Writers are told to build their brand through social media. On top of finishing a book, they should create a website, start a blog, be present on Facebook, tweet multiple times each day. While losing popularity, blogs remain one place where writers can reveal their personality and talents. Blog tours help spread writers’ names through using our time and talents versus costing lots of money. I thank Carolyn Boehlke for inviting me to join this tour. You can find her at http://carolynkboehlke.weebly.com/blog. We share a publisher.
When blogs were sizzling, Technorati served as the place to find top 100 listings of blogs by subject matter. In June, Technorati stopped providing that information to the public and reconfigured as a slightly different business.
The top 100 list of writing-related blogs was my information shopping destination with new sites always replacing those that fell off in readers or shut down. Spending about a half hour today researching top blogs by subject matter produced lots of ads for services willing to build my blog traffic or apply analytics to a market. Access is now commercial and no longer free.
Business Week announced Technorati’s change in business model with a broad statement about blogging “… the inhabitants of the blogosphere started emptying out, lured away by the new crop of social media networks.
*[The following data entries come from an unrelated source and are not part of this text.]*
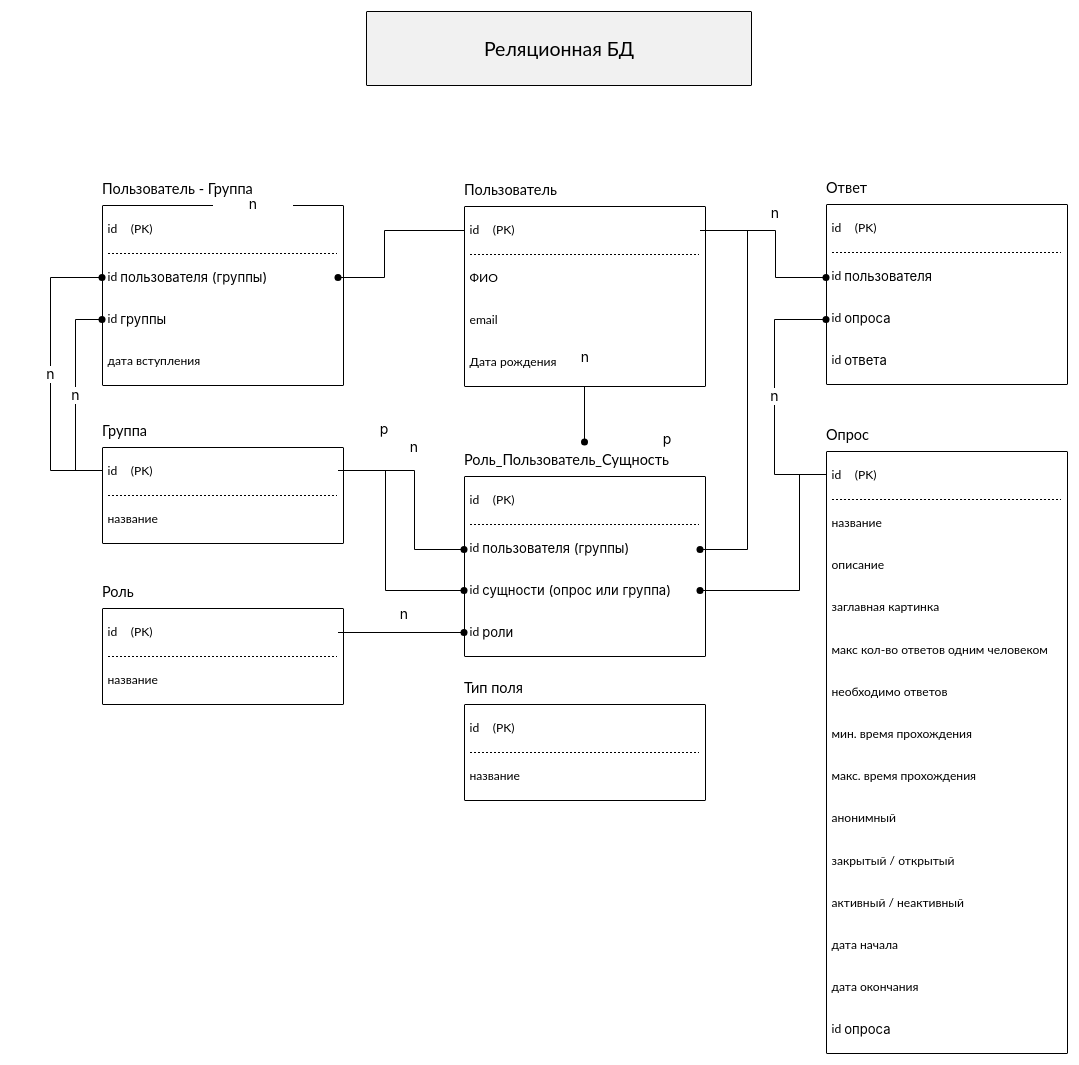
<!DOCTYPE html>
<html lang="ru">
<head>
<meta charset="utf-8">
<title>Реляционная БД</title>
<style>
:root { --ink: #000; --paper: #fff; --banner: #f1f1f1; --base: Lato, "Open Sans", sans-serif; --alt: Inter, Roboto, sans-serif; }
* { box-sizing: border-box; margin: 0; padding: 0; }
html, body { width: 1079px; height: 1065px; overflow: hidden; background: var(--paper); }
.diagram { position: relative; width: 1079px; height: 1065px; overflow: hidden; color: var(--ink); font: 12.1px/16px var(--base); white-space: nowrap; }
.banner { position: absolute; left: 366px; top: 11px; width: 386px; height: 75px; padding-top: 1px; display: flex; align-items: center; justify-content: center; background: var(--banner); border: 1px solid var(--ink); border-radius: 1px; font-size: 19.5px; font-weight: 400; line-height: 24px; }
.entity { position: absolute; width: 242px; }
.entity h2 { height: 33px; display: flex; align-items: center; font-size: 14.5px; font-weight: 400; line-height: 18px; }
.fields { list-style: none; border: 1px solid var(--ink); border-radius: 1px; padding: 0 6px 2.4px 4.5px; }
.fields li { height: 42.2px; display: flex; align-items: center; gap: 3px; }
.fields .key { height: 48px; margin-bottom: 2px; padding-bottom: 1.5px; gap: 13.5px; background: repeating-linear-gradient(90deg, var(--ink) 0 2px, transparent 2px 4px) bottom / 100% 1px no-repeat; }
.fields b { font: 400 13.1px/16px var(--alt); }
.user-group { left: 102px; top: 172px; }
.user { left: 464px; top: 173px; }
.answer { left: 826px; top: 171px; }
.group { left: 102px; top: 414px; }
.role { left: 102px; top: 575px; }
.role-link { left: 464px; top: 443px; }
.field-type { left: 464px; top: 671px; }
.poll { left: 826px; top: 418px; }
.mark { position: absolute; width: 80px; height: 20px; margin: -10px 0 0 -40px; text-align: center; font: 14px/20px var(--alt); }
.on-border { height: 12px; margin-top: -5px; line-height: 10px; background: var(--paper); }
.links { position: absolute; left: 0; top: 0; }
.links path { fill: none; stroke: var(--ink); stroke-width: 1; }
</style>
</head>
<body>
<main class="diagram">
  <h1 class="banner">Реляционная БД</h1>

  <section class="entity user-group">
    <h2>Пользователь - Группа</h2>
    <ul class="fields">
      <li class="key"><span>id</span><span>(PK)</span></li>
      <li>id <b>пользователя (группы)</b></li>
      <li>id <b>группы</b></li>
      <li>дата вступления</li>
    </ul>
  </section>

  <section class="entity user">
    <h2>Пользователь</h2>
    <ul class="fields">
      <li class="key"><span>id</span><span>(PK)</span></li>
      <li>ФИО</li>
      <li>email</li>
      <li>Дата рождения</li>
    </ul>
  </section>

  <section class="entity answer">
    <h2>Ответ</h2>
    <ul class="fields">
      <li class="key"><span>id</span><span>(PK)</span></li>
      <li>id <b>пользователя</b></li>
      <li>id <b>опроса</b></li>
      <li>id <b>ответа</b></li>
    </ul>
  </section>

  <section class="entity group">
    <h2>Группа</h2>
    <ul class="fields">
      <li class="key"><span>id</span><span>(PK)</span></li>
      <li>название</li>
    </ul>
  </section>

  <section class="entity role">
    <h2>Роль</h2>
    <ul class="fields">
      <li class="key"><span>id</span><span>(PK)</span></li>
      <li>название</li>
    </ul>
  </section>

  <section class="entity role-link">
    <h2>Роль_Пользователь_Сущность</h2>
    <ul class="fields">
      <li class="key"><span>id</span><span>(PK)</span></li>
      <li>id <b>пользователя (группы)</b></li>
      <li>id <b>сущности (опрос или группа)</b></li>
      <li>id <b>роли</b></li>
    </ul>
  </section>

  <section class="entity field-type">
    <h2>Тип поля</h2>
    <ul class="fields">
      <li class="key"><span>id</span><span>(PK)</span></li>
      <li>название</li>
    </ul>
  </section>

  <section class="entity poll">
    <h2>Опрос</h2>
    <ul class="fields">
      <li class="key"><span>id</span><span>(PK)</span></li>
      <li>название</li>
      <li>описание</li>
      <li>заглавная картинка</li>
      <li>макс кол-во ответов одним человеком</li>
      <li>необходимо ответов</li>
      <li>мин. время прохождения</li>
      <li>макс. время прохождения</li>
      <li>анонимный</li>
      <li>закрытый / открытый</li>
      <li>активный / неактивный</li>
      <li>дата начала</li>
      <li>дата окончания</li>
      <li>id <b>опроса</b></li>
    </ul>
  </section>

  <span class="mark on-border" style="left:253px;top:204px">n</span>
  <span class="mark" style="left:50.5px;top:374px">n</span>
  <span class="mark" style="left:75.5px;top:395px">n</span>
  <span class="mark" style="left:585px;top:357px">n</span>
  <span class="mark" style="left:384px;top:429px">p</span>
  <span class="mark" style="left:414px;top:447px">n</span>
  <span class="mark" style="left:667px;top:439px">p</span>
  <span class="mark" style="left:404px;top:614px">n</span>
  <span class="mark" style="left:775px;top:213px">n</span>
  <span class="mark" style="left:774.5px;top:396px">n</span>

  <svg class="links" width="1079" height="1065" viewBox="0 0 1079 1065" aria-hidden="true">
    <defs><circle id="end" r="3.5"/></defs>
    <path d="M102 277.5H50.5V366M50.5 383V470.5H102"/>
    <path d="M102 319.5H75.5V387M75.5 404V470.5"/>
    <path d="M338 277.5H384.5V230.5H464"/>
    <path d="M700 230.5H775.5V277.5H826"/>
    <path d="M747.5 230.5V549.5H700"/>
    <path d="M826 319.5H774.5V388M774.5 405V474.5H826"/>
    <path d="M799.5 474.5V590.5H700"/>
    <path d="M584.5 387V442"/>
    <path d="M338 470.5H414.5V549.5H464"/>
    <path d="M385.5 470.5V590.5H464"/>
    <path d="M338 632.5H464"/>
    <use href="#end" x="102" y="277.5"/>
    <use href="#end" x="102" y="319.5"/>
    <use href="#end" x="338" y="277.5"/>
    <use href="#end" x="826" y="277.5"/>
    <use href="#end" x="826" y="319.5"/>
    <use href="#end" x="584.5" y="442"/>
    <use href="#end" x="464" y="549.5"/>
    <use href="#end" x="464" y="590.5"/>
    <use href="#end" x="464" y="632.5"/>
    <use href="#end" x="700" y="549.5"/>
    <use href="#end" x="700" y="590.5"/>
  </svg>
</main>
</body>
</html>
Somewhere between the rise of Friendster and MySpace, Facebook and Twitter, Instagram and Snapchat, people stopped updating their blogs and then abandoned them altogether en masse.” Many writers have adopted Tumblr preferring the microblogging approach.
In July Leaving Ashwood, my fourth speculative fiction novel, was released by North Star Press. I’ve been blogging off and on since Minnesota Cold, my first novel, was released in 2009 and enjoy writing in a more immediate and informal format.
Because I’ve participated in other blogs about my writing process, I thought I’d talk about my blogging process. There are two ways my blogs develop. I keep a list of topics to provide prompts. That’s my planned self. The second approach relies on spontaneous entries sparked in places like airports, hospital rooms, or the back deck.
Once I decide to write on a topic I develop an opening and an ending. I spend time researching the topic to find links that might be of interest to a reader. Then I start writing. Often I’ll finish, print the entry, come back in an hour, read the text and revise. I read the text out loud once it is in WordPress. When the writing is finished, I find a graphic to lure a reader’s eye.
I’d like to hand you next to Ellen Shriner who produces WordSisters with Elizabeth di Grazia. They are two strong bloggers who work together to produce http://wordsisters.wordpress.com , a blog about their writing, families and the world in general. Ellen writes creative nonfiction and has received recognition for her work as marketing communications professional.